Dealing With Unfinished ProjectsOctober 3, 2019
Constantly starting new projects? It may be Shiny Object Syndrome.January 13, 2020
“I have an amazing idea for a novel, but I can’t seem to start writing it.”
“I’m never going to finish my master’s degree because I can’t find time to write my thesis.”
“My clients keep asking me for an online course, but it’s too overwhelming. I just don’t know where to begin.”
How many of us have a large writing project looming at the bottom of our to-do list? Whether it’s a book, thesis, screenplay, or online course, the idea of long-form writing projects is simply daunting to most people (myself included!).
Why is it so hard to write large projects?
If you’re stressed out about a large writing project, you’re not alone. And that’s not surprising! Most of us can squeeze out a blog post, report, or other piece of short content, but writing a large text is another matter altogether.
Where do we start? Do we just jump in? How do we know if we’re writing it correctly?
These projects take weeks, months, or years to complete. What if we spend all that time and produce something that fails to meet everyone’s expectations? As fear of criticism and perfectionism set in, we’re spending more time stressing about the idea of writing than on the actual writing process.
I completely understand this stress. I get easily overwhelmed at the start of any large project, and will do almost anything to put them off. But after learning what worked (and coaching dozens of clients through their own challenges), I’ve discovered a few tricks for effective writing.
How to write a book without pulling your hair out
The key to finishing your book or thesis is consistent progress and good time management. Of course, that’s much easier to say than to implement!
Here are a few tips to make writing a more sane experience.
Treat writing like a workout
You know how it’s dangerous to jump right into intense cardio without a warmup? Writing is not that different.
If you try to write the “meat” of your project without any preparation, you’ll find yourself moving in circles and getting very little done. Instead of beating yourself up for not focusing on the work, try to approach your writing sessions in the same way as you would a 30-60 minute workout.
- Warm up: Review your notes from previous sessions. Jot down ideas, scribble or type out very rough drafts of paragraphs. Don’t worry about cohesion and deadlines, just get your brain working. Now set a timer for the next step. You can gradually step up the length of the main session over time, but start with about 10-15 minutes.
- Main session: Organize your ideas and write paragraphs. Don’t edit as you go – doing so will block the creative flow of your ideas. Just allow yourself to WRITE. It’s always better to write too much, so you can go back and shorten the content later.
- Cool down: Clean up what you produced, but don’t over-edit. You can make decisions about minor details and style choices when the bulk of the text is finished. Leave yourself some notes so you’ll know exactly where to start off your next session.
Keep an idea bank
If you’re like me, your best ideas come to you when you least expect them. Try to capture the concept as quickly as possible so don’t forget your flash of insight until your next writing session.
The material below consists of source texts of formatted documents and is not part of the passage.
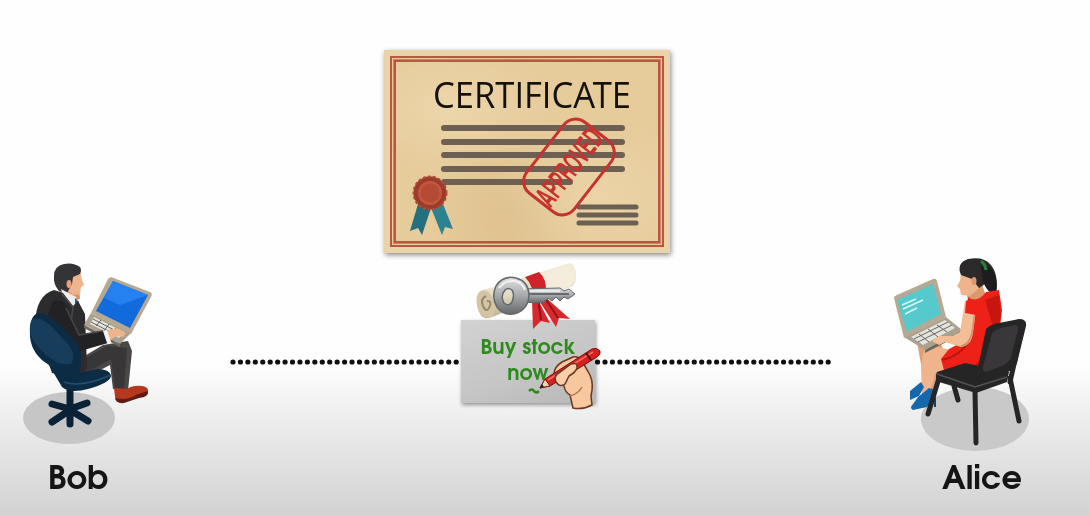
<!DOCTYPE html>
<html lang="en">
<head>
<meta charset="utf-8">
<title>Signed message between Bob and Alice</title>
<style>
:root {
  --ink: #151515;
  --paper: #e6cb9b;
  --frame: #b9583f;
  --rule: #6d6053;
  --stamp: #c5322f;
  --message: #2f8a1e;
  --skin: #f0b48c;
  --navy: #0c2b45;
  --suit: #2c2b2d;
  --dress: #ee2118;
  --chair: #262526;
}
* { box-sizing: border-box; margin: 0; }
html, body { width: 1090px; height: 515px; overflow: hidden; }
.stage {
  position: relative; width: 1090px; height: 515px; overflow: hidden;
  background: linear-gradient(#fefefe 0 365px, #f3f3f3 400px, #e3e3e3 455px, #d3d3d3 515px);
  color: var(--ink);
  font-family: "TeX Gyre Adventor", "Open Sans", sans-serif;
  font-weight: 700;
}
.drawing { position: absolute; left: 0; top: 0; width: 1090px; height: 515px; }
.certificate {
  position: absolute; left: 384px; top: 50px; width: 286px; height: 203px; padding: 6px;
  background: #ead3a8; box-shadow: 1px 2px 5px #0007;
}
.certificate-frame {
  width: 100%; height: 100%; border: 6px double var(--frame);
  outline: 1px solid #cf8262; outline-offset: -4px;
  background:
    radial-gradient(ellipse at 20% 25%, #efdbb2aa, #efdbb200 35%),
    radial-gradient(ellipse at 78% 75%, #eed8aeaa, #eed8ae00 40%),
    radial-gradient(ellipse at 45% 85%, #d9ba84aa, #d9ba8400 40%),
    var(--paper);
}
.message {
  position: absolute; left: 461px; top: 320px; width: 134px; height: 83px; padding: 16px 4px 0;
  background: linear-gradient(160deg, #d2d2d2, #c5c5c5 60%, #b7b7b7);
  box-shadow: 1px 2px 4px #0006;
  color: var(--message); font-size: 20.5px; line-height: 26px; text-align: center;
}
.person { position: absolute; top: 460px; width: 120px; font-size: 32px; line-height: 40px; text-align: center; }
.bob { left: 18px; }
.alice { left: 922px; }
</style>
</head>
<body>
<main class="stage">
  <section class="certificate"><div class="certificate-frame"></div></section>

  <svg class="drawing" viewBox="0 0 1090 515" aria-hidden="true">
    <line x1="233" y1="362" x2="829" y2="362" stroke="#111" stroke-width="5.2" stroke-linecap="round" stroke-dasharray="0 7.44"/>
  </svg>

  <p class="message">Buy stock<br>now</p>

  <svg class="drawing" viewBox="0 0 1090 515" role="img" aria-label="Bob and Alice at laptops, joined by a signed message and a certificate">
    <defs>
      <linearGradient id="steel" x1="0" y1="0" x2="0" y2="1">
        <stop offset="0" stop-color="#e3e3e3"/><stop offset=".5" stop-color="#a5a7a9"/><stop offset="1" stop-color="#66696c"/>
      </linearGradient>
      <linearGradient id="scroll" x1="0" y1="0" x2=".3" y2="1">
        <stop offset="0" stop-color="#faf5e7"/><stop offset=".6" stop-color="#e6dcc5"/><stop offset="1" stop-color="#b8aa8c"/>
      </linearGradient>
    </defs>

    <g id="certificate-content">
      <text x="433" y="108" font-family="Open Sans, Noto Sans, sans-serif" font-weight="400" font-size="37" textLength="198" lengthAdjust="spacingAndGlyphs" fill="#15110d">CERTIFICATE</text>
      <g stroke="#6d6053" stroke-width="6" stroke-linecap="round">
        <path d="M444 128H622M444 142H622M444 155H622M444 169H622M444 182H570"/>
        <path d="M579 207H636M579 215H636M579 223H636" stroke-width="5"/>
      </g>
      <g id="rosette">
        <path d="M418 204l13 4-9 27-4-7-8 3z" fill="#23717e"/>
        <path d="M431 208l12-4 10 25-8-2-3 8z" fill="#2c8290"/>
        <circle cx="430" cy="193" r="16.5" fill="#9c3b2b" stroke="#b14c37" stroke-width="2" stroke-dasharray="3 2"/>
        <circle cx="430" cy="193" r="12" fill="#c05840"/>
        <circle cx="430" cy="193" r="9.5" fill="#b54a35"/>
      </g>
      <g id="approved-stamp" transform="translate(569 167) rotate(-52)" fill="none" stroke="#c5322f">
        <rect x="-45" y="-30" width="90" height="60" rx="15" stroke-width="3"/>
        <text x="-44" y="11" font-family="TeX Gyre Heros Cn, Liberation Sans, sans-serif" font-weight="700" font-size="30" textLength="88" lengthAdjust="spacingAndGlyphs" fill="#c5322f" stroke="none">APPROVED</text>
      </g>
    </g>

    <g id="key-and-scroll">
      <path d="M478 294q3-5 9-5l83-26q6 2 6 13 0 9-6 11l-78 30q-9 4-13-5-4-9-1-18z" fill="url(#scroll)"/>
      <path d="M541 274l30-10q5 3 5 12-2 9-7 11l-24 9z" fill="#f4eddb"/>
      <ellipse cx="486" cy="304" rx="9" ry="14" fill="#d3c5a5" transform="rotate(-18 486 304)"/>
      <path d="M486 296q-6 3-3 10t6 2q4-7-2-7" fill="none" stroke="#9b8a68" stroke-width="2"/>
      <path d="M525 277l14-5q8 7 7 21l-13 10q2-16-8-26z" fill="#cf2429"/>
      <path d="M536 296l14 27-9-2-8 8-1-28zM543 295l27 24-11-1-3 9-18-28z" fill="#d8282d"/>
      <path d="M538 298l3 22M545 298l13 20" stroke="#8f1518" stroke-width="2"/>
      <path d="M520 289l40-1 4 3 5-2 6 5-7 5-4-2-4 4-4-4-4 4-4-3-5 5-23-1z" fill="url(#steel)" stroke="#63666a"/>
      <path d="M521 294h48" stroke="#686b6e" stroke-width="2"/><path d="M521 291h39" stroke="#f4f4f4" stroke-width="1.5"/>
      <path d="M496 286q7-11 20-8 12 3 13 16 0 14-12 19-13 4-20-6-6-10-1-21zM505 290q-5 6-1 13 5 4 8-1 3-7 0-12-4-3-7 0z" fill="url(#steel)" fill-rule="evenodd" stroke="#65686c" stroke-width="1.5"/>
      <path d="M499 288q6-8 16-7 8 2 10 9" fill="none" stroke="#f3f3f3" stroke-width="2"/>
    </g>

    <g id="signing-hand">
      <path d="M529 391q3-3 5 0t5 0" fill="none" stroke="#2f8a1e" stroke-width="2.5"/>
      <path d="M554 374q0-7 8-12l11-5q6-1 9 4l8 14q4 9 1 21l1 9q-9 5-19 3l-3-13q-5-3-6-9z" fill="#f7c79e" stroke="#6b3521" stroke-width="1.5"/>
      <path d="M540 388l5-9 47-30q5-2 8 2 1 4-3 6l-47 29z" fill="#d6201f" stroke="#741414"/>
      <path d="M540 388l5-9 5 7z" fill="#f1d4b0" stroke="#741414"/>
      <path d="M540 388l2-4 2 3z" fill="#222"/>
      <path d="M548 380l45-28" stroke="#f46a5d" stroke-width="1.5"/>
      <path d="M586 353l5 7" stroke="#551010" stroke-width="2"/>
      <path d="M556 382q-3-6 4-10l11-8q7-2 6 4-1 4-8 8l-4 8q-5 4-9-2z" fill="#f9cfa9" stroke="#6b3521" stroke-width="1.5"/>
      <path d="M570 396q8-2 12-9" fill="none" stroke="#b06e49" stroke-width="1.5"/>
    </g>

    <g id="bob-at-desk-chair">
      <ellipse cx="69" cy="418" rx="46" ry="26" fill="#c6c6c6"/>
      <g fill="none" stroke="#092238" stroke-linecap="round" stroke-width="7">
        <path d="M70 388v22M70 409l-18-5M70 409l17-6M70 410l-18 12M70 410l18 11M70 410v14"/>
      </g>
      <path d="M103 345l25-4 4 10-4 40-15-2-3-24-29 15-15-13z" fill="#4a4746"/>
      <path d="M82 360l25-14 20 2-3 42-9-1-4-30-32 18z" fill="#393637"/>
      <path d="M114 388l13 1q6-4 15-3 7 1 6 6-1 4-9 5l-15 5q-8 0-9-5z" fill="#b5371d"/>
      <path d="M115 398q12 3 21-3l12-4q1 6-9 7l-15 5q-8 1-9-5z" fill="#5d1c14"/>
      <path d="M64 283l15 2 1 14-15 5-8-8z" fill="#d8946d"/>
      <path d="M68 273l12-3 2 10 2 5-3 2-1 7-7 1-7-6z" fill="#f0b48c"/>
      <path d="M54 276q0-10 10-12 9-2 16 3 2 3 0 7l-7 3-1 7-5 9-8-2q-6-7-5-15z" fill="#343336"/>
      <ellipse cx="69" cy="284" rx="2.5" ry="4" fill="#e2a17b"/>
      <path d="M61 289l15 8 4 18-7 11z" fill="#eee"/>
      <path d="M75 298l4 4 1 23-5 7z" fill="#2b5c8f"/>
      <path d="M54 290l9 3 10 13 5-5 7 13 2 54-8 10-27-5-17-49q1-29 19-34z" fill="#2c2b2d"/>
      <path d="M62 294l11 13-2 16 4 32" fill="none" stroke="#4a494c" stroke-width="1.5"/>
      <g id="bob-laptop">
        <path d="M91 313l40 20-11 11-36-19z" fill="#aaa18f"/>
        <path d="M94 317l30 15-5 6-29-14z" fill="#e6e3dc"/>
        <path d="M93 319l27 14M91 322l27 14M101 320l-5 6M109 324l-5 7M116 328l-5 6" stroke="#656565"/>
        <path d="M84 325l36 19v3l-36-19z" fill="#6e685f"/>
        <path d="M111 277l39 15q3 1 1 5l-20 37-40-21 17-34z" fill="#b5a993"/>
        <path d="M113 281l35 14-18 33-34-17z" fill="#126bdd"/>
        <path d="M113 281l35 14-28 10-16-7z" fill="#2581ef"/>
      </g>
      <path d="M103 334q7-7 16-5l7 4-3 4-7-1-8 6z" fill="#f0b48c"/>
      <path d="M53 301q11-3 15 8l11 26 25-4 4 12-31 9q-9 2-14-6l-16-29z" fill="#222124"/>
      <path d="M103 331l4-1 4 12-4 1z" fill="#f3f3f3"/>
      <path d="M66 308l13 27 24-4" fill="none" stroke="#49474b" stroke-width="1.5"/>
      <path d="M36 314q9-3 19 7l17 16q10 9 9 23l-1 13 17-4q13 0 14 7-1 7-23 13-18 5-26-2l-13-22q-17-10-19-28-1-19 6-23z" fill="#0c2b45"/>
      <path d="M33 319q9-3 20 9l15 16q8 10 4 19-10 4-22-5-17-13-20-25-1-11 3-14z" fill="#163d5c"/>
      <path d="M64 382q17 6 47-7" fill="none" stroke="#25506f" stroke-width="1.5"/>
    </g>

    <g id="alice-at-chair">
      <ellipse cx="975" cy="419" rx="54" ry="32" fill="#c9c9c9"/>
      <path d="M917 342l22-4 5 14-6 16-2 26-9 2-5-26z" fill="#dfa078"/>
      <path d="M925 344l30 7-6 18-14 5-7 25-6-1-1-32z" fill="#f0b48c"/>
      <path d="M910 391l11-9 3 5-5 9-9 4zM918 397l11-9 8 2-2 9-8 8-14 3q-4-2 0-6z" fill="#1668ad"/>
      <path d="M935 398v9" stroke="#0d426f" stroke-width="2"/>
      <g id="alice-laptop">
        <path d="M904 337l42-20 16 13-37 20z" fill="#aaa18f"/>
        <path d="M911 337l34-17 10 8-32 17z" fill="#e6e3dc"/>
        <path d="M914 339l34-17M918 342l34-17M919 334l10 8M928 329l10 8M937 325l10 7" stroke="#656565"/>
        <path d="M925 350l37-20v4l-37 19z" fill="#6e685f"/>
        <path d="M894 298q0-2 3-3l36-16q3-1 4 2l9 36-42 21z" fill="#b5a993"/>
        <path d="M897 300l36-16 8 30-34 18z" fill="#55c9cb"/>
        <path d="M902 305l14-6M903 309l20-9M905 314l12-6" stroke="#d9f6f5" stroke-width="1.5"/>
      </g>
      <path d="M965 286l17-2 5 16-17 9z" fill="#dc976f"/>
      <path d="M961 273l16-1 2 16-9 8-9-1-1-6-3-3 3-5z" fill="#f0b48c"/>
      <path d="M961 275q-5-12 7-16 15-3 22 5 9 9 6 30l-7-7-4-3-6 4-7-9z" fill="#2c292b"/>
      <path d="M981 265q12 1 15 13 2 9-1 18-9-5-12-15z" fill="#1e1c1e"/>
      <path d="M981 261q4 3 5 9" stroke="#25853a" stroke-width="3" fill="none"/>
      <ellipse cx="974" cy="281" rx="2.5" ry="4" fill="#dc976f"/>
      <path d="M968 297q9 7 18-5l13-2 3 20-3 26-13 23-11 23-30-8-4-15 8-10 15-8z" fill="#ee2118"/>
      <path d="M985 300l8 27-9 28-18 20 12 1 16-33 7-27-2-21z" fill="#c7160f"/>
      <path d="M942 360q16-3 26-17" fill="none" stroke="#b8140e" stroke-width="2"/>
      <path d="M965 301q9-2 11 8l-3 24q-2 13-12 14l-16-5-6 3-7-4 7-5 13 0 8-4z" fill="#f3bd95"/>
      <path d="M975 312l-3 21q-3 12-11 13" fill="none" stroke="#d18d65" stroke-width="1.5"/>
      <path d="M966 301q9-6 13 9l-3 5-11-2z" fill="#ee2118"/>
      <g fill="none" stroke="#262526" stroke-linecap="round" stroke-linejoin="round" stroke-width="5">
        <path d="M939 378l-11 36M975 391l1 52M1010 378l9 43M1023 324l-13 58M954 386l4 14" />
      </g>
      <path d="M937 372l28-9 44 9-2 10-31 11-37-11q-5-4-2-10z" fill="#262526"/>
      <path d="M937 374l38 13 32-10" fill="none" stroke="#545154" stroke-width="1.5"/>
      <path d="M986 329q5-5 13-6l20-4q8 0 7 7l-9 37q-2 6-9 9l-24 10q-7 1-8-5z" fill="#262526"/>
      <path d="M992 333q4-4 9-5l14-3q4 0 3 5l-7 27q-2 5-7 8l-15 6q-7 2-6-4z" fill="#39373a"/>
    </g>
  </svg>

  <p class="person bob">Bob</p>
  <p class="person alice">Alice</p>
</main>
</body>
</html>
Keep a small notebook or digital note-taking app with you so that you can jot down your ideas. You don’t need to follow a complex brainstorming system, just get all your thoughts on paper or in a note, so you can come back to them later.
Consistency is key
Regular writing sessions build up a “muscle memory” that makes it easier to write in the future.
It’s far better to write consistently in 30-60 minute spurts than in day-long, stress-fueled marathons. Unless you are a night owl and can afford to sleep in the next day, don’t work late into the night.
Try scheduling writing time in your calendar in short chunks. Start with just 30 minutes/week, then increase it as you see fit.
This is a hard one for us perfectionists, but it will help a lot. Try to separate the writing and editing processes in your mind. Writing is the most important task, and editing comes after.
Make peace with the fact that your first draft is NOT going to be perfect. You don’t need to spend hours obsessing over each word you type. Instead, write as much as possible.
Don’t worry too much about wording or text length, just keep writing. If you need to fact check something or do extra research, make a note, and and don’t let those thoughts interrupt the creative writing process.
This has two important benefits:
- When you give editing your full attention, you can polish your writing more effectively.
- The more you write and push past your own perfectionist mental blocks, the easier it will be to write faster in the future.
Stress-free writing starts with time management
These are just a few of the strategies I explore with my clients when I coach them through their large writing projects.Give them a try; I’m confident you’ll see a difference in your productivity on your thesis, book, or other long-form text.